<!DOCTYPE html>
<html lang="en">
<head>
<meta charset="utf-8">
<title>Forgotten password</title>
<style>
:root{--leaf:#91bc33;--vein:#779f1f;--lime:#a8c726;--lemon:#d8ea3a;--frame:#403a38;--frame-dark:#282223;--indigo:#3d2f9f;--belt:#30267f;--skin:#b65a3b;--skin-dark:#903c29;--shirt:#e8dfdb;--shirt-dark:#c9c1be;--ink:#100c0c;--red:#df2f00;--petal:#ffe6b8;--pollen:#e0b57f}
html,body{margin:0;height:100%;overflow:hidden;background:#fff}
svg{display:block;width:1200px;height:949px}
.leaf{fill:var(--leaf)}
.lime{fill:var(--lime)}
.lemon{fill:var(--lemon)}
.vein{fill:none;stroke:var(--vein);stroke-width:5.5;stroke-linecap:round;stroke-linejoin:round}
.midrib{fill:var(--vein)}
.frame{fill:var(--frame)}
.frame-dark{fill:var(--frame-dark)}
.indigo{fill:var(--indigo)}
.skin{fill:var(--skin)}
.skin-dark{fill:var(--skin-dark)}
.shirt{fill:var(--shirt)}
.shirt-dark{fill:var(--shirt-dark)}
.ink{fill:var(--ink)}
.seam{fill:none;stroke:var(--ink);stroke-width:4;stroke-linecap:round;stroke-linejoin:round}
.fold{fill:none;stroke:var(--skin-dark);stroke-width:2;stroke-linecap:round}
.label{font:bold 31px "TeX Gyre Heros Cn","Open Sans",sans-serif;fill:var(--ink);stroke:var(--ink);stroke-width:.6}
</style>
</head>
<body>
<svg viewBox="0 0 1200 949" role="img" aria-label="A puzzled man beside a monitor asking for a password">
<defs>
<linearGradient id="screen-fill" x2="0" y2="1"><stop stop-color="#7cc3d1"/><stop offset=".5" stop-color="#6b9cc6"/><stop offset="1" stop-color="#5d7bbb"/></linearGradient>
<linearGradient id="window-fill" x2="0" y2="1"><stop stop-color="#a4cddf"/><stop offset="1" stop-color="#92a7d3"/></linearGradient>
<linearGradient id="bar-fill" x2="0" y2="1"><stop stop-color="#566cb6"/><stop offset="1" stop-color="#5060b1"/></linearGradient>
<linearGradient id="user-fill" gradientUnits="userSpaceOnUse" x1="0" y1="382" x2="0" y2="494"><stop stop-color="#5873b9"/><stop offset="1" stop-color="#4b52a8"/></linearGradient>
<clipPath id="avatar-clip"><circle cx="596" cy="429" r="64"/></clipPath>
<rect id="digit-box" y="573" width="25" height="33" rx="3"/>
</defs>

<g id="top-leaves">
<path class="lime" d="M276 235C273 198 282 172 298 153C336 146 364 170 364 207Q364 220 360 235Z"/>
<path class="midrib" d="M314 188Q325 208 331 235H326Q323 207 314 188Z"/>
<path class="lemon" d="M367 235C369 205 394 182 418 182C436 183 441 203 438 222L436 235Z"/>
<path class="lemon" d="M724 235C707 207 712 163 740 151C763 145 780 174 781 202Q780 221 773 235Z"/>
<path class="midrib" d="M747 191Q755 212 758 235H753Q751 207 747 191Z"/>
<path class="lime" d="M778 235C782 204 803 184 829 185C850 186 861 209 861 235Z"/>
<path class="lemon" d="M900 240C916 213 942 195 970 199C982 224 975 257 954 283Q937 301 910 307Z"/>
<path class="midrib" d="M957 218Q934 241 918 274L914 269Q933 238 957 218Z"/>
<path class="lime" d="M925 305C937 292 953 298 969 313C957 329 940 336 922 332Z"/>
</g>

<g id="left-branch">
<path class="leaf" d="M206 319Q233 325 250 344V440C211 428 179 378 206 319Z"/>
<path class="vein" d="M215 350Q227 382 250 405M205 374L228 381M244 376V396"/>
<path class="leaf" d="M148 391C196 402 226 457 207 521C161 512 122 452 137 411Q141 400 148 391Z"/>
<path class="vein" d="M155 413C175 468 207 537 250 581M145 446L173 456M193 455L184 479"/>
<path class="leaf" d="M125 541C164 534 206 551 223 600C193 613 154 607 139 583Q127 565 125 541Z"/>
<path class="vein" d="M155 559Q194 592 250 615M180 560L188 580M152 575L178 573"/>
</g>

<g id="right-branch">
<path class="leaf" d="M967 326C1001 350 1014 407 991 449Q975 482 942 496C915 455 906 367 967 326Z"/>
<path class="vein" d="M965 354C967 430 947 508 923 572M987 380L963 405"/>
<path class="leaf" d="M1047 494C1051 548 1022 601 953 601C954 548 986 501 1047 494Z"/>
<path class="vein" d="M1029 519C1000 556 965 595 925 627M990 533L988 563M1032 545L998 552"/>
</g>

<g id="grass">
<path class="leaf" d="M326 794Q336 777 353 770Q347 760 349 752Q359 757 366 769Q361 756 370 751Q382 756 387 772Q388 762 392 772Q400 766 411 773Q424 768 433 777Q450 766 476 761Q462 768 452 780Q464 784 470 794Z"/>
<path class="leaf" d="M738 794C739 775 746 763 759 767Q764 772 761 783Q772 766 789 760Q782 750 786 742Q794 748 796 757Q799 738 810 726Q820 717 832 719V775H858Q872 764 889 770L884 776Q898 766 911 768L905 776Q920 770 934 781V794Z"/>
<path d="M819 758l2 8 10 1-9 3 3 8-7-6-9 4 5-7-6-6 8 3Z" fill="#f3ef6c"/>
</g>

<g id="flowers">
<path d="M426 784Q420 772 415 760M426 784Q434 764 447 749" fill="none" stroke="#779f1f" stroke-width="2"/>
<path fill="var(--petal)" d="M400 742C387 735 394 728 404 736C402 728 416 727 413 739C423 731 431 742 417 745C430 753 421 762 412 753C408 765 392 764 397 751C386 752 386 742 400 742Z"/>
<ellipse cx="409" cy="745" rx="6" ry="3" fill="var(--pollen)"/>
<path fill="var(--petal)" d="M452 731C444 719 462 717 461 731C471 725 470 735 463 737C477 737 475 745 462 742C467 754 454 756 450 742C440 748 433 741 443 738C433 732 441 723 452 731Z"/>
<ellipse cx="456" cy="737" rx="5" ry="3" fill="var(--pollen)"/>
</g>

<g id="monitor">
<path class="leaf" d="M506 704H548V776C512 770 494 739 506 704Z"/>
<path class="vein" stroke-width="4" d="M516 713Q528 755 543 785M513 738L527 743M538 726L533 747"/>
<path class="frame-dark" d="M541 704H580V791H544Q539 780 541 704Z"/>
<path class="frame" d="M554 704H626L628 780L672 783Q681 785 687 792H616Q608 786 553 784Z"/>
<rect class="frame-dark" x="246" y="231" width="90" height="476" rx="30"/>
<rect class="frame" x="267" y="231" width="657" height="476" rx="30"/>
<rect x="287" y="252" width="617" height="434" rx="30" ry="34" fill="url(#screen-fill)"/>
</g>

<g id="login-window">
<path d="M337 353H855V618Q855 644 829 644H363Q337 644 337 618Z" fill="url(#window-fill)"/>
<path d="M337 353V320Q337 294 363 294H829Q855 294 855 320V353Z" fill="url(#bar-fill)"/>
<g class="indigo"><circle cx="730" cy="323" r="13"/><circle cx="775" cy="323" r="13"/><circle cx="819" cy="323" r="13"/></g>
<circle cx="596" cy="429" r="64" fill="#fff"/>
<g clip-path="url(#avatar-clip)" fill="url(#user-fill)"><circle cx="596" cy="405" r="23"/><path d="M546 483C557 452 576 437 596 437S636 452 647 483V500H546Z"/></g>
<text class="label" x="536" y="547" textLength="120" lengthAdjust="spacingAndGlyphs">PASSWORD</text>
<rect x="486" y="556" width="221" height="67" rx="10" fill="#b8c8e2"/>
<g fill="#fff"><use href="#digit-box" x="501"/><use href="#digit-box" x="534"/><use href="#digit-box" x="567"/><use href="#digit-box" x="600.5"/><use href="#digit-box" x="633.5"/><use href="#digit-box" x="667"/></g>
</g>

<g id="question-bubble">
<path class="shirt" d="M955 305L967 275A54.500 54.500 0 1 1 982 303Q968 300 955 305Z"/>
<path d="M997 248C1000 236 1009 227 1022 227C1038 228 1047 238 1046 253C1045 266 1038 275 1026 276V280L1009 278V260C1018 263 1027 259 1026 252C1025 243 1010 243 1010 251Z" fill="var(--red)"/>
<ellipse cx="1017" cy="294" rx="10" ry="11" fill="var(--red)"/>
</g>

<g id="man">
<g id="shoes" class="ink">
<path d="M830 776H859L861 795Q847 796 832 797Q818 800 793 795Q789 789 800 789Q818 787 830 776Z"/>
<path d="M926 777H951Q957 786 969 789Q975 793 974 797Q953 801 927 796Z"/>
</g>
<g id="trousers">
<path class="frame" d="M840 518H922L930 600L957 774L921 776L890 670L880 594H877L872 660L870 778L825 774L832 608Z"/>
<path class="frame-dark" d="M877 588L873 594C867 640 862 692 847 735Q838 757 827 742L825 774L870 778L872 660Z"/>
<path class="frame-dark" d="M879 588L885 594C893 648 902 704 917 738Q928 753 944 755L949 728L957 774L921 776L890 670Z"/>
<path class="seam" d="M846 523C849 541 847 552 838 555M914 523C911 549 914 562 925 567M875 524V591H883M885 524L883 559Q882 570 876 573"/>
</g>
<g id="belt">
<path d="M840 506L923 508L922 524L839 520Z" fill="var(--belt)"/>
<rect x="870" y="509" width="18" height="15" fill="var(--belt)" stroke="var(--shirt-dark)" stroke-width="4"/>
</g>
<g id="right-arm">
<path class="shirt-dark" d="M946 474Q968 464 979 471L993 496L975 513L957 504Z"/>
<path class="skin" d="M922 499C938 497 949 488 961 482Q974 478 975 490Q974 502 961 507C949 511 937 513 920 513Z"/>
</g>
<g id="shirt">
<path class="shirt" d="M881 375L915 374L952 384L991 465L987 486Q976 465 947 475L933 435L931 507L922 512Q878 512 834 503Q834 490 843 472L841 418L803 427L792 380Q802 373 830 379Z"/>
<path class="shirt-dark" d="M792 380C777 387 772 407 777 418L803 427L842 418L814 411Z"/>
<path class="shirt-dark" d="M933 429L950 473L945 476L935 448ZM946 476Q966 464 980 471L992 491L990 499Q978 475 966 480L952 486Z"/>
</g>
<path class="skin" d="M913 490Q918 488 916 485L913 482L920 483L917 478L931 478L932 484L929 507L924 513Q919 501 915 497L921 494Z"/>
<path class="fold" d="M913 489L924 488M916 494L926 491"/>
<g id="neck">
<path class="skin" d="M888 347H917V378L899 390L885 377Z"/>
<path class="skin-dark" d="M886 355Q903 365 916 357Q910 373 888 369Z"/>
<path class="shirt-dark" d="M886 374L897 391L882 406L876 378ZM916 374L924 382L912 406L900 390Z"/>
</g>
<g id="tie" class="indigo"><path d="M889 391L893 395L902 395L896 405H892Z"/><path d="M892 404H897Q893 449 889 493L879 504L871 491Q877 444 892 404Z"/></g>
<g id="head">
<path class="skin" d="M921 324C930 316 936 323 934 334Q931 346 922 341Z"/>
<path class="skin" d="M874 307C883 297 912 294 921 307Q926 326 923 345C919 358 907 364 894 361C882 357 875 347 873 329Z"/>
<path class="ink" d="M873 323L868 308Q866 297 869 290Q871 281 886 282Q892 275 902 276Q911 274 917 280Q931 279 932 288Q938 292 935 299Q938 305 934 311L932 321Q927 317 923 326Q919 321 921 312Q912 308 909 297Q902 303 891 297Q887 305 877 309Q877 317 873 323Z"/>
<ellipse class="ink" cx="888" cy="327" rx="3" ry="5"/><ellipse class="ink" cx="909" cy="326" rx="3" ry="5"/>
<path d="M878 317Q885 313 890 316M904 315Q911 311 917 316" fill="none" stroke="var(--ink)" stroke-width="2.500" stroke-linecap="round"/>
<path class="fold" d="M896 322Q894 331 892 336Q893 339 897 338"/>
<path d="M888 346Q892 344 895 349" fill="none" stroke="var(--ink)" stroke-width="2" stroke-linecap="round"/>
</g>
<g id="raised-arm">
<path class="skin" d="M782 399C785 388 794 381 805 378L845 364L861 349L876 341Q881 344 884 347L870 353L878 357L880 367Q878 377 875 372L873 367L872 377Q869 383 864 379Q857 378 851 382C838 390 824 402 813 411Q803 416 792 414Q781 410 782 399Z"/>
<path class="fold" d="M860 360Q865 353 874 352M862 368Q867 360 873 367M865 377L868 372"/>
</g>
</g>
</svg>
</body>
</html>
┄┄┄┄┄┄
Only the lines holding the word "linecap" belong in the answer; copy them from the listing above.

Your response —
.vein{fill:none;stroke:var(--vein);stroke-width:5.5;stroke-linecap:round;stroke-linejoin:round}
.seam{fill:none;stroke:var(--ink);stroke-width:4;stroke-linecap:round;stroke-linejoin:round}
.fold{fill:none;stroke:var(--skin-dark);stroke-width:2;stroke-linecap:round}
<path d="M878 317Q885 313 890 316M904 315Q911 311 917 316" fill="none" stroke="var(--ink)" stroke-width="2.500" stroke-linecap="round"/>
<path d="M888 346Q892 344 895 349" fill="none" stroke="var(--ink)" stroke-width="2" stroke-linecap="round"/>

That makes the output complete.